§ Extracted entries
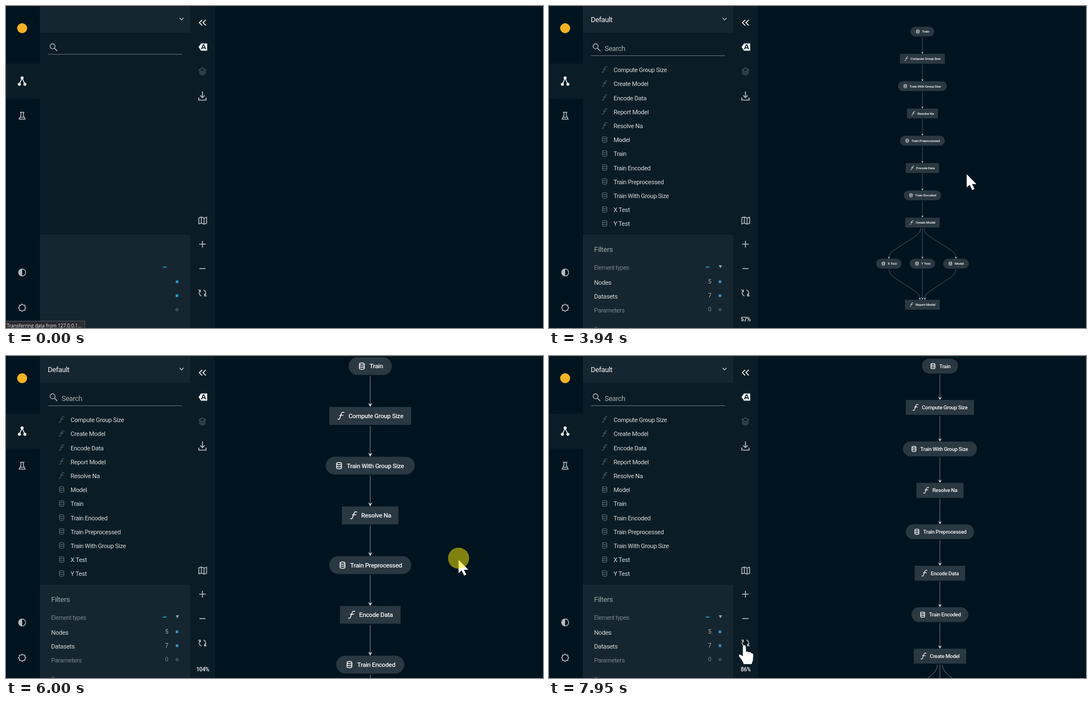
Animation, 965 px wide and 580 px high, one loop 8000 ms. Source, as an HTML page with a canvas:

```html
<!DOCTYPE html>
<html lang="en">
<head>
<meta charset="utf-8">
<title>Pipeline graph</title>
<style>
  html, body { margin: 0; width: 100%; height: 100%; overflow: hidden; background: #001420; }
  canvas { display: block; width: 965px; height: 580px; }
</style>
</head>
<body>
<canvas id="stage" width="965" height="580"></canvas>
<script>
const ctx = document.getElementById('stage').getContext('2d');
const LOOP = 8000, ROW = 86.4;
const SANS = 'Roboto, "Open Sans", sans-serif';
const BG = '#001420', PANEL = '#0a1d27', RAISED = '#162630', NODE = '#2a3841';
const WHITE = '#f2f4f5', SOFT = '#d3d8da', GREY = '#b3babe', DIM = '#77828a', FAINT = '#53616a';

const functions = ['Compute Group Size', 'Create Model', 'Encode Data', 'Report Model', 'Resolve Na'];
const datasets = ['Model', 'Train', 'Train Encoded', 'Train Preprocessed', 'Train With Group Size', 'X Test', 'Y Test'];

// label, width, x, y relative to the first node at 100 %
const nodes = [
  ['Train', 75, 0, 0],
  ['Compute Group Size', 142, 0, ROW],
  ['Train With Group Size', 154, 0, ROW * 2],
  ['Resolve Na', 98, 0, ROW * 3],
  ['Train Preprocessed', 142, 0, ROW * 4],
  ['Encode Data', 105, 0, ROW * 5],
  ['Train Encoded', 118, 0, ROW * 6],
  ['Create Model', 109, 0, ROW * 7],
  ['X Test', 80, -106, ROW * 7 + 130],
  ['Y Test', 80, 0, ROW * 7 + 130],
  ['Model', 81, 106, ROW * 7 + 130],
  ['Report Model', 110, 0, ROW * 7 + 260]
];

// time, x, y of the pointer
const pointerKeys = [
  [2040, 801, 574], [2400, 765, 440], [2790, 692, 494], [3200, 672, 152], [3530, 672, 152],
  [3720, 880, 250], [3940, 751, 303], [4150, 663, 323], [4370, 663, 323], [4780, 772, 237],
  [5110, 836, 189], [5320, 795, 428], [5520, 796, 433], [5750, 796, 411], [6330, 836, 310],
  [6900, 836, 310], [7120, 600, 430], [7340, 357, 508], [7600, 347, 519], [7950, 351, 521]
];
const panKeys = [
  [5110, 677.6, -181.8], [5320, 636.5, 57], [5520, 637.5, 62], [5750, 637.5, 62], [6330, 676.8, -39]
];
const zoomKeys = [
  [4150, 0.569], [4640, 1.037], [6619, 1.037], [6620, 1], [6900, 0.864]
];

const clamp = v => Math.max(0, Math.min(1, v));
const smooth = v => { v = clamp(v); return v * v * (3 - 2 * v); };
const within = (t, a, b) => t >= a && t < b;

function track(keys, t) {
  if (t <= keys[0][0]) return keys[0].slice(1);
  for (let i = 1; i < keys.length; i++) {
    const a = keys[i - 1], b = keys[i];
    if (t <= b[0]) {
      const p = (t - a[0]) / (b[0] - a[0]);
      return a.slice(1).map((v, j) => v + (b[j + 1] - v) * p);
    }
  }
  return keys[keys.length - 1].slice(1);
}

function view(t) {
  const k = track(zoomKeys, t)[0];
  if (t < 5110) {
    const r = k / 0.569;
    return [663 + 8 * r, 323 - 277 * r, k];
  }
  if (t < 6600) return [...track(panKeys, t), k];
  const r = k / 1.037;
  return [831 - 154.2 * r, 303 - 342 * r, k];
}

function rect(x, y, w, h, color) {
  ctx.fillStyle = color;
  ctx.fillRect(x, y, w, h);
}

function text(s, x, y, size, color, weight = 400, align = 'left') {
  ctx.font = `${weight} ${size}px ${SANS}`;
  ctx.letterSpacing = (-0.03 * size) + 'px';
  ctx.textAlign = align;
  ctx.fillStyle = color;
  ctx.fillText(s, x, y);
}

function shape(d, x, y, color, width, scale = 1) {
  ctx.save();
  ctx.translate(x, y);
  ctx.scale(scale, scale);
  const p = new Path2D(d);
  if (width) {
    ctx.strokeStyle = color;
    ctx.lineWidth = width;
    ctx.stroke(p);
  } else {
    ctx.fillStyle = color;
    ctx.fill(p);
  }
  ctx.restore();
}

function disc(x, y, r, color, width) {
  ctx.beginPath();
  ctx.arc(x, y, r, 0, Math.PI * 2);
  if (width) {
    ctx.strokeStyle = color;
    ctx.lineWidth = width;
    ctx.stroke();
  } else {
    ctx.fillStyle = color;
    ctx.fill();
  }
}

const functionIcon = 'M-6 5.4C-3.4 7 -2.3 5 -1.7 2.6L.4 -3.4C1.2 -6.4 3 -7 5.8 -5.6M-3 -1H4';
const dataIcon = 'M-4.2 -3.6A4.2 1.9 0 0 1 4.2 -3.6A4.2 1.9 0 0 1 -4.2 -3.6V3.6A4.2 1.9 0 0 0 4.2 3.6V-3.6M-4.2 0A4.2 1.9 0 0 0 4.2 0';
const drawIcon = (isFn, x, y, color, scale, width) =>
  shape(isFn ? functionIcon : dataIcon, x, y, color, width, scale);

function edge(x0, y0, x1, y1) {
  ctx.beginPath();
  ctx.moveTo(x0, y0);
  if (x0 !== x1) {
    const ay = y0 + 15, by = y1 - 17;
    const at = p => [x0 + (x1 - x0) * p, ay + (by - ay) * p];
    ctx.quadraticCurveTo(x0, ay, ...at(0.2));
    ctx.lineTo(...at(0.84));
    ctx.quadraticCurveTo(x1, by, x1, y1 - 3);
  } else {
    ctx.lineTo(x1, y1 - 3);
  }
  ctx.strokeStyle = '#7a858b';
  ctx.lineWidth = 1;
  ctx.stroke();
  shape('M-3.6 -7L0 0L3.6 -7L0 -4.4Z', x1, y1, '#d9dddf');
}

function drawNode([label, w, x, y]) {
  const isFn = functions.includes(label);
  ctx.beginPath();
  ctx.roundRect(x - w / 2, y - 15.5, w, 31, isFn ? 0 : 15.5);
  ctx.fillStyle = NODE;
  ctx.fill();
  const left = x - w / 2;
  drawIcon(isFn, left + (isFn ? 20.5 : 23), y, WHITE, 1, 1.4);
  text(label, left + (isFn ? 33.3 : 36.3), y + 4, 11, WHITE, 500);
}

function drawGraph(t) {
  const [x, y, k] = view(t);
  ctx.save();
  ctx.globalAlpha = smooth((t - 410) / 560);
  ctx.translate(x, y);
  ctx.scale(k, k);
  for (let i = 0; i < 7; i++) edge(0, ROW * i + 17.5, 0, ROW * (i + 1) - 15.5);
  const top = ROW * 7;
  for (const side of [-1, 0, 1]) {
    edge(side * 5, top + 17.5, side * 106, top + 114.5);
    edge(side * 106, top + 147.5, side * 8, top + 244.5);
  }
  nodes.forEach(drawNode);
  ctx.restore();
}

function drawRail() {
  rect(0, 0, 61, 580, BG);
  rect(0, 104, 61, 63, PANEL);
  disc(29, 40, 9, '#f5b324');
  shape('M0 -5L-5 6M0 -5L5 6', 29, 135, WHITE, 1.6);
  [[29, 129.5], [24, 141], [34, 141]].forEach(([x, y]) => disc(x, y, 2.7, WHITE));
  shape('M-4 -6.5H4M-2.2 -6V-1L-5.4 5.7H5.4L2.2 -1V-6M-3.6 2.4H3.6', 29, 198, GREY, 1.5);
  disc(29, 480, 6.3, GREY, 1.4);
  shape('M0 -6.5A6.5 6.5 0 0 0 0 6.5Z', 29, 480, GREY);
  shape('M-2 -4.8L0 -6.5L2 -4.8H4.8V-2L6.5 0L4.8 2V4.8H2L0 6.5L-2 4.8H-4.8V2L-6.5 0L-4.8 -2V-4.8Z', 29, 543.5, GREY, 1.5);
}

function drawTools(t) {
  rect(331, 0, 45, 580, PANEL);
  shape('M-.5 -5L-5.5 0L-.5 5M6 -5L1 0L6 5', 353, 30, WHITE, 1.7);
  shape('M-8 0L-3.5 -6.5H7.5V6.5H-3.5Z', 354, 74, WHITE);
  shape('M-2.2 4L.8 -4H2.2L5.2 4M-1.2 1.4H4.2', 353.5, 74, PANEL, 1.7);
  shape('M0 -6L6 -2.5L0 1L-6 -2.5ZM-6 .5L0 4L6 .5M-6 3.5L0 7L6 3.5', 353, 117.5, FAINT, 1.3);
  shape('M0 -8V3M-4 -1L0 3L4 -1M-6.5 3V7.5H6.5V3', 353, 162, GREY, 1.7);
  shape('M-7 -5L-2.4 -6.5L2.4 -4.5L7 -6V5L2.4 6.5L-2.4 4.5L-7 6ZM-2.4 -6.5V4.5M2.4 -4.5V6.5', 353.5, 386.5, GREY, 1.5);
  shape('M-6 0H6M0 -6V6', 353, 429, GREY, 1.6);
  shape('M-5.5 0H5.5', 353, 473, GREY, 1.6);
  shape('M-2 5.5A6 6 0 0 1 -4.5 -4M2 -5.5A6 6 0 0 1 4.5 4M-7.5 -5.2H-3.8V-1.5M7.5 5.2H3.8V1.5', 353, 517, GREY, 1.6);
  if (t >= 90) {
    ctx.globalAlpha = smooth((t - 20) / 260);
    text(Math.round(view(t)[2] * 100) + '%', 353.5, 568, 10, WHITE, 500, 'center');
    ctx.globalAlpha = 1;
  }
}

function drawPanel(t) {
  const loaded = t >= 90;
  rect(61, 0, 270, 580, PANEL);
  rect(61, 0, 270, 48, RAISED);
  rect(61, 412, 270, 168, RAISED);
  shape('M-3.5 -2L0 1.7L3.5 -2', 315.5, 23.5, GREY, 1.3);
  disc(83.7, 72.7, 4.4, GREY, 1.4);
  shape('M0 0L5 5', 87, 76, GREY, 1.6);
  rect(76, loaded ? 89 : 86.5, 240, 1, '#69757c');

  rect(282, 469.5, 6.5, 1.6, '#1fa5cd');
  const dot = t < 2040 ? '#1fa0d0' : '#3a90c6';
  rect(305, 494.5, 4.6, 4.6, dot);
  rect(305, 519.5, 4.6, 4.6, dot);
  disc(307.4, 547, 2, DIM, 1);
  if (!loaded) return;

  ctx.globalAlpha = smooth((t - 20) / 260);
  text('Default', 75, 28.5, 13, WHITE);
  text('Search', 100, 80.5, 12.8, '#a5adb1');
  [...functions, ...datasets].forEach((label, i) => {
    const y = 115 + i * 25.2, isFn = i < functions.length;
    drawIcon(isFn, 100, y - 0.5, FAINT, isFn ? 0.82 : 0.95, 1.3);
    text(label, 116, y + 4.2, 11.2, SOFT);
  });
  text('Filters', 81, 442.5, 13.3, '#98a2a7');
  text('Element types', 81, 475, 10.7, DIM);
  shape('M-3 -2.5H3L0 3Z', 308, 469.5, '#98a2a7');
  [['Nodes', 5, SOFT], ['Datasets', 7, SOFT], ['Parameters', 0, DIM]].forEach(([label, count, color], i) => {
    const y = 501.7 + i * 25.2;
    text(label, 81, y, 11.35, color);
    text(count, 291.5, y - 1.7, 10.3, color === DIM ? DIM : GREY, 400, 'right');
  });
  text('Tags', 81, 585.5, 10.7, FAINT);
  ctx.globalAlpha = 1;
}

function drawStatus() {
  rect(0, 567, 142, 13, '#55565a');
  rect(0, 568, 141, 12, '#2a2b2f');
  ctx.font = '8.5px "Open Sans", sans-serif';
  ctx.letterSpacing = '0px';
  ctx.textAlign = 'left';
  ctx.fillStyle = '#f0f0f2';
  ctx.fillText('Transferring data from 127.0.0.1...', 1.5, 578.5);
}

const arrow = 'M0 0V24L5.4 19L10 28.3L14 26.4L9.6 17.6H17.5Z';
const hand = 'M-2.6 2Q0 -2.5 2.6 2L3.2 12Q6 10 8 13Q11 11 12.5 14.5Q16 14 16 18L15.4 27L13 34H-1Q-2 30 -5 26L-10 19Q-9 15 -5.4 18L-2.6 20Z';

function drawPointer(t) {
  if (t < 2040) return;
  const [x, y] = track(pointerKeys, t);
  const pointing = within(t, 2860, 3560) || within(t, 4150, 4900) || x < 376;
  shape(pointing ? hand : arrow, x, y, '#ffffff');
  if (within(t, 5110, 5560) || within(t, 5750, 6300)) disc(x, y - 3, 19, 'rgba(255,240,0,0.5)');
}

function draw(t) {
  rect(0, 0, 965, 580, BG);
  drawGraph(t);
  drawPanel(t);
  drawTools(t);
  drawRail();
  if (t < 270) drawStatus();
  drawPointer(t);
  rect(0, 0, 965, 1, '#1b2024');
}

const start = performance.now();
function frame() {
  draw((performance.now() - start) % LOOP);
  requestAnimationFrame(frame);
}
frame();
</script>
</body>
</html>
```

§ Your objective
Which lines in the listing above hold the word "forEach"? Show each of them.

§ Reply to the task
  nodes.forEach(drawNode);
  [[29, 129.5], [24, 141], [34, 141]].forEach(([x, y]) => disc(x, y, 2.7, WHITE));
  [...functions, ...datasets].forEach((label, i) => {
  [['Nodes', 5, SOFT], ['Datasets', 7, SOFT], ['Parameters', 0, DIM]].forEach(([label, count, color], i) => {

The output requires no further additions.